By Silvia Antonioli and Dmitry Zhdannikov
LAUSANNE, Switzerland (Reuters) - The chief executive of Anglo American (AAL.L: Quote), one of the world's largest diversified miners, said divesting the strike-afflicted platinum division could be an option if it does not perform as well as the others.
Anglo American's Amplats (AMSJ.J: Quote), the world's top platinum producer, and rivals Impala Platinum IMPJ.J and Lonmin (LMI.L: Quote) are together battling an almost 10-week-old mining strike over wages, which has slashed about 40 percent of global production of the precious metal.
The hit from the strike means Anglo could reconsider what place platinum holds in its portfolio in the future, the company's boss said in an interview on the sidelines of the FT commodities global summit.
"We like platinum longer term... but at the same time every asset has to deliver return and if the business can't deliver return than we'll look at all options," said chief executive Mark Cutifani when asked whether he would consider divesting the platinum division.
"Platinum has been one area that has struggled and certainly not because the team is not doing a good job but because we have the strike and in the end we have to make tough decisions. I hope the guys come back to work so that we can at least work on what the future might look like but at the moment it doesn't look good."

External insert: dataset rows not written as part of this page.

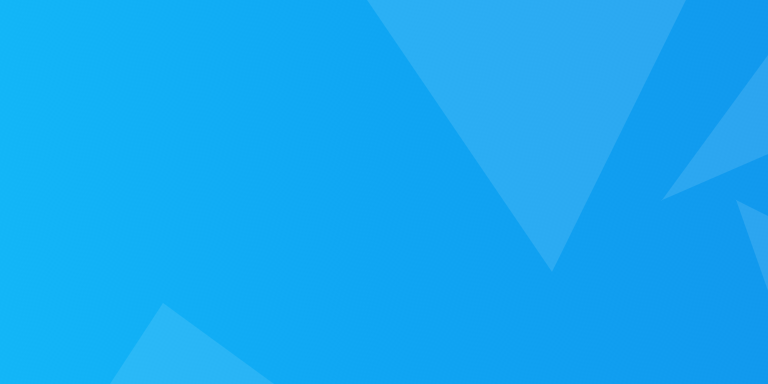
Reproduce this background procedurally as a WebGL 2 fragment shader.

```glsl
#version 300 es
precision highp float;
// Flat azure backdrop with pale translucent shards entering from the borders.
// A horizontal gradient forms the base; each shard is a wedge, the overlap of
// two half planes meeting at an apex. Layered sines add a faint stipple.

uniform vec2 u_resolution;
out vec4 fragColor;

float cross2(vec2 a, vec2 b) {
    return a.x * b.y - a.y * b.x;
}

// Coverage of the wedge swept counterclockwise from startDir to endDir.
float wedge(vec2 p, vec2 apex, vec2 startDir, vec2 endDir) {
    vec2 q = p - apex;
    float inside = min(cross2(normalize(startDir), q), cross2(q, normalize(endDir)));
    float pixel = 1.0 / u_resolution.y;
    return smoothstep(-0.7 * pixel, 0.7 * pixel, inside);
}

// Fine dotted grain from two crossing waves, bent by slower ones.
float stipple(vec2 p) {
    vec2 q = p + 0.006 * sin(p.yx * vec2(31.0, 43.0));
    return sin(dot(q, vec2(410.0, 170.0))) * sin(dot(q, vec2(-190.0, 430.0)));
}

void main() {
    // Canvas space: x runs 0 to 2, y runs 0 to 1.
    vec2 uv = gl_FragCoord.xy / u_resolution;
    vec2 p = uv * vec2(2.0, 1.0);

    // Base gradient: cyan at the left, deeper blue at the right.
    vec3 cyan = vec3(0.072, 0.714, 0.970);
    vec3 azure = vec3(0.059, 0.649, 0.953);
    vec3 blue = vec3(0.066, 0.600, 0.932);
    vec3 color = mix(cyan, azure, smoothstep(0.0, 1.0, uv.x * 0.9 + 0.05) * 0.0 + min(uv.x * 2.0, 1.0));
    color = mix(color, blue, max(uv.x * 2.0 - 1.0, 0.0));

    // Shards: large top, upper right, lower right, bottom left.
    float veil = 0.115 * wedge(p, vec2(1.4375, 0.292), vec2(0.134, 0.272), vec2(-0.185, 0.272));
    veil += 0.115 * wedge(p, vec2(1.724, 0.479), vec2(0.106, 0.046), vec2(0.106, 0.145));
    veil += 0.115 * wedge(p, vec2(1.917, 0.479), vec2(0.032, -0.091), vec2(0.032, -0.016));
    veil += 0.105 * wedge(p, vec2(0.4245, 0.211), vec2(-0.053, -0.081), vec2(0.111, -0.081));
    color = mix(color, vec3(1.0), veil);

    color += 0.003 * stipple(p);
    fragColor = vec4(color, 1.0);
}
```
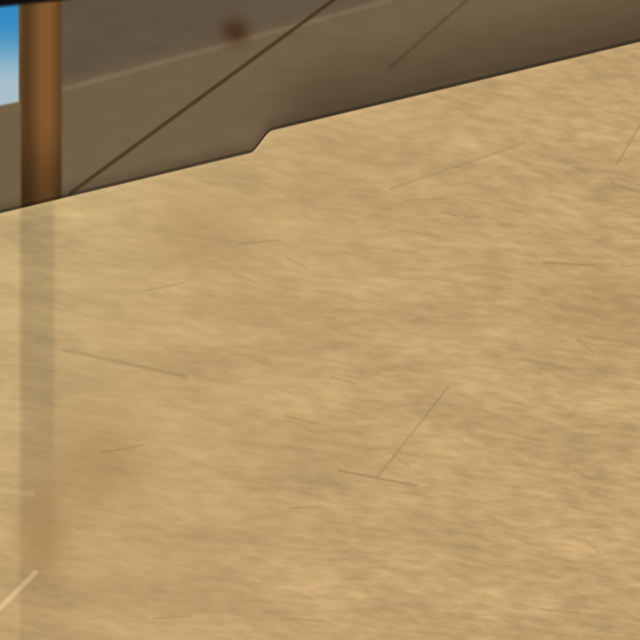
A WebGL 2 fragment shader for this texture:

```glsl
#version 300 es
precision highp float;
// A worn wooden tabletop seen at an angle, its stepped far edge against a dim tiled floor.
// Half-planes split table and floor; stretched gradient noise makes the grain,
// and soft line segments and blobs add seams, scratches, stains and a leg.
#define EDGE_SLOPE 0.241
#define EDGE_LEFT 0.667
#define EDGE_RIGHT 0.694
#define STEP_X 0.408
#define GRAIN_TILT 0.13
#define GRAIN_GAIN 0.085
#define MOTTLE_GAIN 0.085
#define SCRATCH_COUNT 22
#define SCRATCH_GAIN 0.13

uniform vec2 u_resolution;
out vec4 fragColor;

const vec3 WOOD = vec3(0.755, 0.630, 0.440);
const vec3 WOOD_PALE = vec3(0.775, 0.670, 0.470);
const vec3 STAIN = vec3(0.640, 0.490, 0.310);
const vec3 FLOOR_WARM = vec3(0.445, 0.375, 0.275);
const vec3 FLOOR_GREY = vec3(0.370, 0.320, 0.260);
const vec3 FLOOR_DARK = vec3(0.320, 0.265, 0.195);
const vec3 LEG = vec3(0.440, 0.300, 0.160);
const vec3 SEAM = vec3(0.250, 0.180, 0.110);

float hash(vec2 p) {
    p = fract(p * vec2(0.1031, 0.1137));
    p += dot(p, p.yx + 33.33);
    return fract((p.x + p.y) * p.x * 17.0);
}

// Gradient noise, about -0.7 to 0.7
float corner(vec2 cell, vec2 offset) {
    float angle = 6.2832 * hash(cell + 57.0);
    return dot(vec2(cos(angle), sin(angle)), offset);
}

float noise(vec2 p) {
    vec2 i = floor(p), f = p - i;
    vec2 u = f * f * f * (f * (f * 6.0 - 15.0) + 10.0);
    vec2 e = vec2(0.0, 1.0);
    return mix(mix(corner(i, f), corner(i + e.yx, f - e.yx), u.x),
               mix(corner(i + e, f - e), corner(i + 1.0, f - 1.0), u.x), u.y);
}

float fbm(vec2 p) {
    float sum = 0.0, gain = 1.0;
    for (int i = 0; i < 4; i++) {
        sum += gain * noise(p);
        p = mat2(1.9, 0.25, -0.25, 1.9) * p + 7.3;
        gain *= 0.55;
    }
    return sum;
}

// Soft line from a to b
float stroke(vec2 p, vec2 a, vec2 b, float width) {
    vec2 d = b - a;
    float t = clamp(dot(p - a, d) / dot(d, d), 0.0, 1.0);
    float blur = width + 0.7 / u_resolution.y;
    return 1.0 - smoothstep(0.2 * blur, 1.4 * blur, length(p - a - d * t));
}

float blob(vec2 p, vec2 center, vec2 radius) {
    vec2 q = (p - center) / radius;
    return exp(-dot(q, q));
}

float band(float x, float lo, float hi, float blur) {
    return smoothstep(lo - blur, lo + blur, x) * (1.0 - smoothstep(hi - blur, hi + blur, x));
}

vec3 tableColor(vec2 p) {
    vec2 g = vec2(p.x, p.y + GRAIN_TILT * p.x + 0.012 * noise(p * 5.0));
    float fine = fbm(g * vec2(24.0, 95.0));
    float mottle = fbm(g * vec2(5.0, 15.0) + 11.0);
    float wear = 0.6 + 0.6 * smoothstep(0.2, 0.95, p.x + 0.3 * (0.5 - p.y));
    vec3 col = mix(WOOD_PALE, WOOD, smoothstep(0.0, 0.45, p.x + 0.6 * (0.6 - p.y)));
    col *= 1.0 + GRAIN_GAIN * wear * fine + MOTTLE_GAIN * mottle;
    // Leg reflection and stains
    col *= 1.0 - 0.09 * band(p.x, 0.033, 0.085, 0.007) * smoothstep(0.0, 0.5, p.y);
    col *= 1.0 - 0.05 * smoothstep(0.028, 0.034, p.x) * (1.0 - smoothstep(0.03, 0.16, p.x));
    float stain = 0.55 * blob(p, vec2(0.15, 0.275), vec2(0.06, 0.07))
                + 0.60 * blob(p, vec2(0.065, 0.17), vec2(0.04, 0.08))
                + 0.28 * blob(p, vec2(0.30, 0.645), vec2(0.06, 0.06))
                + 0.40 * blob(p, vec2(0.95, 0.52), vec2(0.10, 0.06));
    col = mix(col, STAIN, clamp(stain * (0.8 + 0.6 * mottle), 0.0, 1.0));
    // Long scratches, then short scattered ones
    float s = 0.8 * stroke(p, vec2(0.59, 0.255), vec2(0.70, 0.395), 0.0012);
    s += stroke(p, vec2(0.53, 0.265), vec2(0.65, 0.241), 0.0014);
    s += 0.8 * stroke(p, vec2(0.10, 0.453), vec2(0.29, 0.412), 0.0020);
    s += 0.6 * stroke(p, vec2(0.61, 0.705), vec2(0.82, 0.777), 0.0014);
    s += stroke(p, vec2(0.85, 0.590), vec2(0.93, 0.585), 0.0016);
    s += 0.8 * stroke(p, vec2(0.965, 0.745), vec2(1.0, 0.805), 0.0014);
    for (int i = 0; i < SCRATCH_COUNT; i++) {
        vec2 seed = vec2(float(i) * 3.7, 19.0);
        vec2 a = vec2(1.0 - pow(hash(seed), 1.6), 0.72 * hash(seed + 31.0));
        vec2 d = vec2(0.02 + 0.05 * hash(seed + 73.0), 0.035 * (hash(seed + 91.0) - 0.6));
        s += 0.6 * stroke(p, a, a + d, 0.0012);
    }
    col *= 1.0 - SCRATCH_GAIN * min(s, 1.4) * (0.8 + 0.5 * fine);
    // Pale glints near the lower left corner
    float glint = stroke(p, vec2(0.0, 0.05), vec2(0.055, 0.105), 0.004)
                + 0.4 * stroke(p, vec2(0.0, 0.235), vec2(0.05, 0.228), 0.004);
    return col + 0.11 * glint;
}

vec3 floorColor(vec2 p, float rise) {
    float joint = p.y - 0.833 - 0.26 * p.x;
    vec3 col = mix(FLOOR_WARM, FLOOR_GREY, smoothstep(-0.005, 0.03, joint) * (1.0 - 0.5 * p.x));
    col = mix(col, FLOOR_DARK, 0.8 * smoothstep(0.38, 0.50, p.x) * (1.0 - smoothstep(0.0, 0.13, rise)));
    col = mix(col, FLOOR_DARK, 0.5 * (1.0 - smoothstep(0.0, 0.03, rise)));
    col *= 1.0 + 0.04 * fbm(p * vec2(14.0, 40.0));
    // Tile joints and a small brown knot
    col += 0.045 * stroke(p, vec2(0.10, 0.861), vec2(0.61, 1.0), 0.004);
    col = mix(col, SEAM, 0.75 * stroke(p, vec2(0.11, 0.698), vec2(0.525, 1.003), 0.0026));
    col = mix(col, SEAM, 0.30 * stroke(p, vec2(0.61, 0.895), vec2(0.73, 1.0), 0.002));
    col = mix(col, vec3(0.27, 0.17, 0.09), 0.85 * blob(p, vec2(0.368, 0.951), vec2(0.021, 0.020)));
    // Upright leg and the bright pane beside it
    float shade = 0.75 + 0.35 * band(p.x, 0.055, 0.088, 0.014);
    col = mix(col, LEG * shade * mix(0.75, 1.05, smoothstep(0.68, 0.82, p.y)), band(p.x, 0.033, 0.096, 0.004));
    vec3 pane = mix(vec3(0.66, 0.75, 0.79), vec3(0.20, 0.54, 0.76), smoothstep(0.86, 0.98, p.y));
    col = mix(col, pane, (1.0 - smoothstep(0.027, 0.032, p.x)) * smoothstep(0.832, 0.838, p.y - 0.2 * p.x));
    return mix(col, vec3(0.06, 0.05, 0.05), smoothstep(0.985, 0.995, p.y - 0.1 * p.x) * (1.0 - smoothstep(0.09, 0.13, p.x)));
}

void main() {
    vec2 p = gl_FragCoord.xy / u_resolution;
    float shift = mix(EDGE_LEFT, EDGE_RIGHT, smoothstep(STEP_X - 0.018, STEP_X + 0.018, p.x));
    float rise = p.y - shift - EDGE_SLOPE * p.x;
    float blur = 0.0012 + 0.5 / u_resolution.y;
    vec3 col = mix(tableColor(p), floorColor(p, rise), smoothstep(-blur, blur, rise));
    // Dark contact line above the edge, pale rim below it
    col *= 1.0 - 0.28 * band(rise, 0.0, 0.005, 0.002);
    col += 0.025 * band(rise, -0.007, -0.001, 0.002);
    fragColor = vec4(clamp(col, 0.0, 1.0), 1.0);
}
```
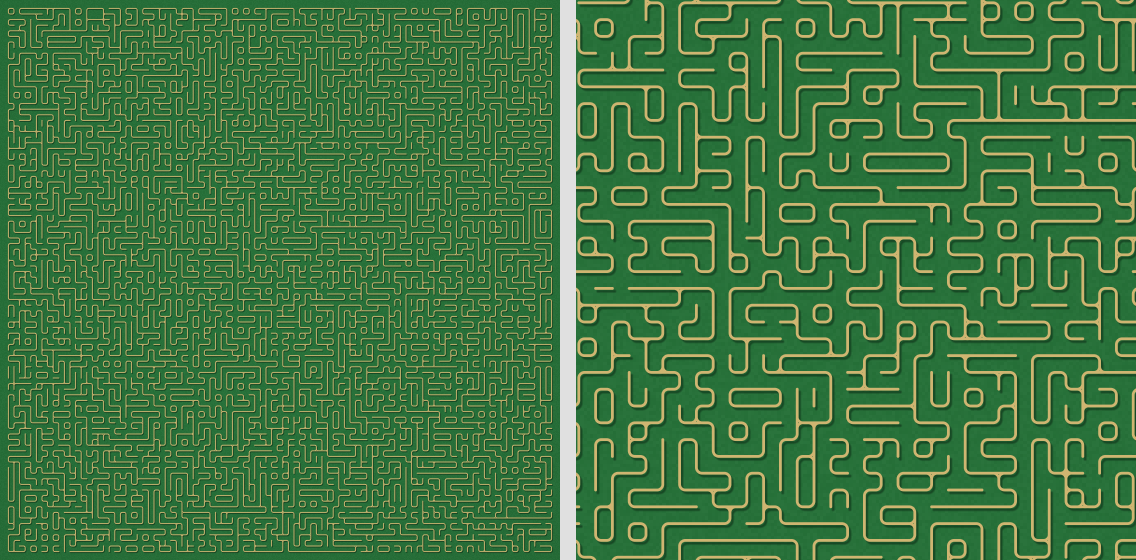
Left: the whole. Right: its middle third, enlarged.
Give the GLSL for this pattern, as a WebGL 2 fragment shader.

```glsl
#version 300 es
precision highp float;
precision highp int;
// A dense maze of thin sand-coloured cords with rounded bends on green felt.
// Small square loops are joined into long meanders by flipping grid faces;
// two checkerboard rounds of local swaps then add branches and dead ends.

uniform vec2 u_resolution;
out vec4 fragColor;

#define NODES 98
#define PITCH 0.01
#define HALF_WIDTH 0.083
#define BEND_RADIUS 0.34
#define EXTRA_LINKS 0.1
#define FLIP_CHANCE 0.3
#define SWAP_CHANCE 0.36
#define SHADOW_OFFSET vec2(0.14, -0.17)
#define SHADOW_STRENGTH 0.62
#define GRAIN 0.022

const vec3 FELT = vec3(0.152, 0.435, 0.222);
const vec3 SHADE = vec3(0.05, 0.19, 0.09);
const vec3 CORD = vec3(0.81, 0.71, 0.445);

float hash(ivec2 p, int seed) {
    uint h = uint(p.x) * 374761393u + uint(p.y) * 668265263u + uint(seed) * 974634777u;
    h = (h ^ (h >> 15)) * 2246822519u;
    h = (h ^ (h >> 13)) * 3266489917u;
    return float((h ^ (h >> 16)) >> 8) / 16777216.0;
}

// An edge is (x, y, axis): it runs from a node along +x (0) or +y (1).
// Every edge borders one black (0) and one white (1) face of the checkerboard.
// Result: face corner and the slot of the edge (bottom, right, top, left).
ivec3 faceOf(ivec3 e, int colour) {
    bool own = ((e.x + e.y) & 1) == colour;
    if (e.z == 0) return own ? ivec3(e.xy, 0) : ivec3(e.x, e.y - 1, 2);
    return own ? ivec3(e.xy, 3) : ivec3(e.x - 1, e.y, 1);
}

ivec3 edgeOf(ivec2 face, int slot) {
    ivec2 shift = slot == 1 ? ivec2(1, 0) : slot == 2 ? ivec2(0, 1) : ivec2(0);
    return ivec3(face + shift, slot & 1);
}

bool inside(ivec2 p, int size) {
    return p.x >= 0 && p.y >= 0 && p.x < size && p.y < size;
}

// Each 2x2 block of nodes reaches out to one random neighbour block.
bool linked(ivec2 face) {
    int axis = (face.x & 1) == 1 ? 0 : 1;
    ivec2 a = face >> 1;
    ivec2 b = a + (axis == 0 ? ivec2(1, 0) : ivec2(0, 1));
    return int(4.0 * hash(a, 1)) == axis || int(4.0 * hash(b, 1)) == axis + 2
        || hash(face, 2) < EXTRA_LINKS;
}

bool meander(ivec3 e) {
    bool loopEdge = ((e.z == 0 ? e.x : e.y) & 1) == 0;
    ivec3 face = faceOf(e, 1);
    return loopEdge != (inside(face.xy, NODES - 1) && linked(face.xy));
}

// Flip parallel edges, open closed squares, or move an edge round a corner.
int reshuffle(int mask, ivec2 face, int seed) {
    int slot = int(4.0 * hash(face, seed));
    int taken = 1 << slot;
    if (mask == 15) return mask ^ taken;
    if ((mask == 5 || mask == 10) && hash(face, seed + 1) < FLIP_CHANCE) return 15 - mask;
    int turn = hash(face, seed + 2) < 0.5 ? 1 : 3;
    int added = 1 << ((slot + turn) & 3);
    bool movable = (mask & taken) != 0 && (mask & added) == 0;
    return movable && hash(face, seed + 3) < SWAP_CHANCE ? mask ^ taken ^ added : mask;
}

bool blackRound(ivec3 e) {
    ivec3 face = faceOf(e, 0);
    if (!inside(face.xy, NODES - 1)) return meander(e);
    int mask = 0;
    for (int k = 0; k < 4; k++) mask |= meander(edgeOf(face.xy, k)) ? 1 << k : 0;
    return (reshuffle(mask, face.xy, 10) & (1 << face.z)) != 0;
}

bool mazeEdge(ivec3 e) {
    ivec2 end = e.xy + (e.z == 0 ? ivec2(1, 0) : ivec2(0, 1));
    if (!inside(e.xy, NODES) || !inside(end, NODES)) return false;
    ivec3 face = faceOf(e, 1);
    if (!inside(face.xy, NODES - 1)) return blackRound(e);
    int mask = 0;
    for (int k = 0; k < 4; k++) mask |= blackRound(edgeOf(face.xy, k)) ? 1 << k : 0;
    return (reshuffle(mask, face.xy, 20) & (1 << face.z)) != 0;
}

// Distance to the cord, in units of the pitch, within the cell of one node.
float cordDistance(vec2 q) {
    ivec2 node = ivec2(floor(q + 0.5));
    if (!inside(node, NODES)) return 1.0;
    vec2 p = q - vec2(node);
    bool arm[4];
    int count = 0;
    for (int k = 0; k < 4; k++) {
        ivec2 start = node - (k == 2 ? ivec2(1, 0) : k == 3 ? ivec2(0, 1) : ivec2(0));
        arm[k] = mazeEdge(ivec3(start, k & 1));
        count += arm[k] ? 1 : 0;
    }
    float d = 1.0;
    vec2 dir = vec2(1, 0);
    for (int k = 0; k < 4; k++) {
        vec2 next = vec2(-dir.y, dir.x);
        if (arm[k]) {
            float from = count == 1 || arm[(k + 2) & 3] ? 0.0 : BEND_RADIUS;
            d = min(d, length(p - dir * clamp(dot(p, dir), from, 0.5)));
            vec2 u = vec2(dot(p, dir), dot(p, next)) - BEND_RADIUS;
            if (arm[(k + 1) & 3] && max(u.x, u.y) <= 0.0) d = min(d, abs(length(u) - BEND_RADIUS));
        }
        dir = next;
    }
    return d;
}

void main() {
    vec2 uv = gl_FragCoord.xy / u_resolution;
    float pixel = 1.0 / (min(u_resolution.x, u_resolution.y) * PITCH);
    vec2 q = (uv - 0.5) / PITCH + 0.5 * float(NODES - 1);

    // Felt with fine grain and slightly darker borders
    float grain = hash(ivec2(uv * 512.0), 30) - 0.5;
    vec3 colour = FELT * (1.02 - 0.12 * dot(uv - 0.5, uv - 0.5)) + GRAIN * grain;

    // Soft shadow to the lower right, then the cord
    float shadow = 1.0 - smoothstep(0.0, HALF_WIDTH + 0.5 * pixel + 0.04, cordDistance(q - SHADOW_OFFSET));
    colour = mix(colour, SHADE, SHADOW_STRENGTH * shadow);
    float cord = clamp((HALF_WIDTH - cordDistance(q)) / pixel + 0.5, 0.0, 1.0);
    fragColor = vec4(mix(colour, CORD, cord), 1.0);
}
```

Anglo Platinum said on Tuesday it has sent force majeure notices to some of the suppliers to its South African mines, underscoring the widening economic impact of the strike.
Amplats chief executive Chris Griffith said on Friday Amplats was unlikely to declare force majeure to customers, an industry term for when a producer is unable to supply due to forces beyond its control.
Anglo is still producing about 60 percent of its platinum capacity from some mines that are not affected by the strikes. Continued...